## Try it
Among the lines below, copy each one in which "softEllipse" appears.

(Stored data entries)
-.-.-
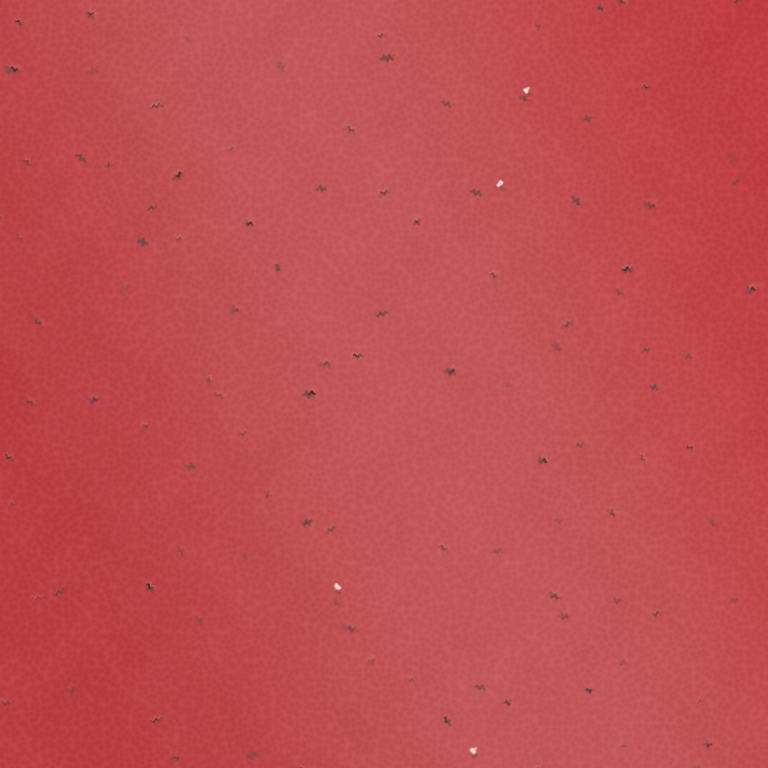
Write a WebGL 2 fragment shader that draws this texture.

```glsl
#version 300 es
precision highp float;

uniform vec2 u_resolution;
out vec4 fragColor;

// Paint and sheen
const vec3 SHEEN_COLOR = vec3(0.765, 0.345, 0.352);
const vec3 LEFT_COLOR = vec3(0.728, 0.247, 0.262);
const vec3 RIGHT_COLOR = vec3(0.755, 0.245, 0.262);
const float SHEEN_BOTTOM = 0.74;
const float SHEEN_TOP = 0.37;
const vec2 SHEEN_FALLOFF = vec2(0.04, 0.60);

// Surface grain
const float GRAIN_CELLS = 135.0;
const float GRAIN_STRENGTH = 0.045;
const float MOTTLE_STRENGTH = 0.004;

// Chips and bright specks
const float CHIP_CELLS = 14.0;
const float CHIP_DENSITY = 0.52;
const vec2 CHIP_MIN = vec2(0.0045, 0.0028);
const vec2 CHIP_MAX = vec2(0.0100, 0.0052);
const float CHIP_TILT = -0.25;
const float CHIP_TILT_SPREAD = 1.5;
const vec3 CHIP_COLOR = vec3(0.47, 0.29, 0.28);
const vec3 CORE_COLOR = vec3(0.27, 0.13, 0.13);
const vec3 RIM_COLOR = vec3(0.80, 0.47, 0.46);
const float SPECK_CELLS = 9.0;
const float SPECK_DENSITY = 0.08;
const float SPECK_RADIUS = 0.0062;
const vec3 SPECK_COLOR = vec3(0.93, 0.84, 0.82);

vec4 hash4(vec2 cell, float seed) {
    vec4 h = fract(vec4(cell.xyx, seed) * vec4(0.1031, 0.1030, 0.0973, 0.1099));
    h += dot(h, h.wzxy + 33.33);
    return fract((h.xxyz + h.yzzw) * h.zywx);
}

// Distance to the nearest scattered point
float cellular(vec2 p) {
    vec2 base = floor(p);
    float nearest = 2.0;
    for (int y = -1; y <= 1; y++)
    for (int x = -1; x <= 1; x++) {
        vec2 cell = base + vec2(x, y);
        nearest = min(nearest, distance(p, cell + hash4(cell, 3.0).xy));
    }
    return nearest;
}

float mottle(vec2 p) {
    return sin(p.x * 31.0 + 2.0 * sin(p.y * 23.0))
         + sin(p.y * 57.0 + 2.0 * sin(p.x * 43.0)) * 0.7
         + sin((p.x + p.y) * 97.0 + 2.0 * sin(p.y * 71.0)) * 0.5;
}

float softEllipse(vec2 p, vec2 radii) {
    return 1.0 - smoothstep(0.4, 1.3, length(p / radii));
}

vec3 paint(vec2 uv) {
    float offset = uv.x - mix(SHEEN_BOTTOM, SHEEN_TOP, uv.y);
    vec3 edge = mix(LEFT_COLOR, RIGHT_COLOR, smoothstep(-0.2, 0.2, offset));
    vec3 color = mix(SHEEN_COLOR, edge, smoothstep(SHEEN_FALLOFF.x, SHEEN_FALLOFF.y, abs(offset)));
    float grain = (cellular(uv * GRAIN_CELLS) - 0.46) * GRAIN_STRENGTH;
    return color + (grain + mottle(uv) * MOTTLE_STRENGTH) * vec3(0.8, 1.0, 1.0);
}

// Ragged grey chips with a dark core and a faint pale rim
vec3 addChips(vec3 color, vec2 uv) {
    vec2 base = floor(uv * CHIP_CELLS);
    for (int y = -1; y <= 1; y++)
    for (int x = -1; x <= 1; x++) {
        vec2 cell = base + vec2(x, y);
        vec4 place = hash4(cell, 11.0);
        vec4 form = hash4(cell, 29.0);
        if (place.z > CHIP_DENSITY) continue;
        vec2 p = uv - (cell + place.xy) / CHIP_CELLS;
        float angle = CHIP_TILT + (form.x - 0.5) * CHIP_TILT_SPREAD;
        float c = cos(angle), s = sin(angle);
        p = mat2(c, -s, s, c) * p;
        p += 0.0014 * sin(p.yx * 850.0 + form.yz * 40.0);
        vec2 radii = mix(CHIP_MIN, CHIP_MAX, form.yz);
        float strength = mix(0.22, 0.95, place.w);
        vec2 shift = (form.zw - 0.5) * radii;
        float rim = softEllipse(p - vec2(shift.x, radii.y * 1.1), radii * vec2(1.1, 0.8));
        float core = softEllipse(p - shift, radii * vec2(0.55, 0.5));
        color = mix(color, RIM_COLOR, rim * 0.4 * form.w);
        color = mix(color, CHIP_COLOR, softEllipse(p, radii) * strength);
        color = mix(color, CORE_COLOR, core * strength * form.w);
    }
    return color;
}

vec3 addSpecks(vec3 color, vec2 uv) {
    vec2 base = floor(uv * SPECK_CELLS);
    for (int y = -1; y <= 1; y++)
    for (int x = -1; x <= 1; x++) {
        vec2 cell = base + vec2(x, y);
        vec4 h = hash4(cell, 47.0);
        if (h.z > SPECK_DENSITY) continue;
        vec2 p = uv - (cell + h.xy) / SPECK_CELLS;
        p += 0.001 * sin(p.yx * 700.0 + h.w * 30.0);
        float radius = SPECK_RADIUS * mix(0.65, 1.1, h.w);
        color = mix(color, CHIP_COLOR, 0.5 * softEllipse(p + vec2(-0.002, 0.007), vec2(radius, radius * 0.7)));
        color = mix(color, SPECK_COLOR, softEllipse(p, vec2(radius)));
    }
    return color;
}

void main() {
    vec2 uv = gl_FragCoord.xy / u_resolution;
    vec3 color = addSpecks(addChips(paint(uv), uv), uv);
    fragColor = vec4(color, 1.0);
}
```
-.-.-
## Solution for this task
float softEllipse(vec2 p, vec2 radii) {
        float rim = softEllipse(p - vec2(shift.x, radii.y * 1.1), radii * vec2(1.1, 0.8));
        float core = softEllipse(p - shift, radii * vec2(0.55, 0.5));
        color = mix(color, CHIP_COLOR, softEllipse(p, radii) * strength);
        color = mix(color, CHIP_COLOR, 0.5 * softEllipse(p + vec2(-0.002, 0.007), vec2(radius, radius * 0.7)));
        color = mix(color, SPECK_COLOR, softEllipse(p, vec2(radius)));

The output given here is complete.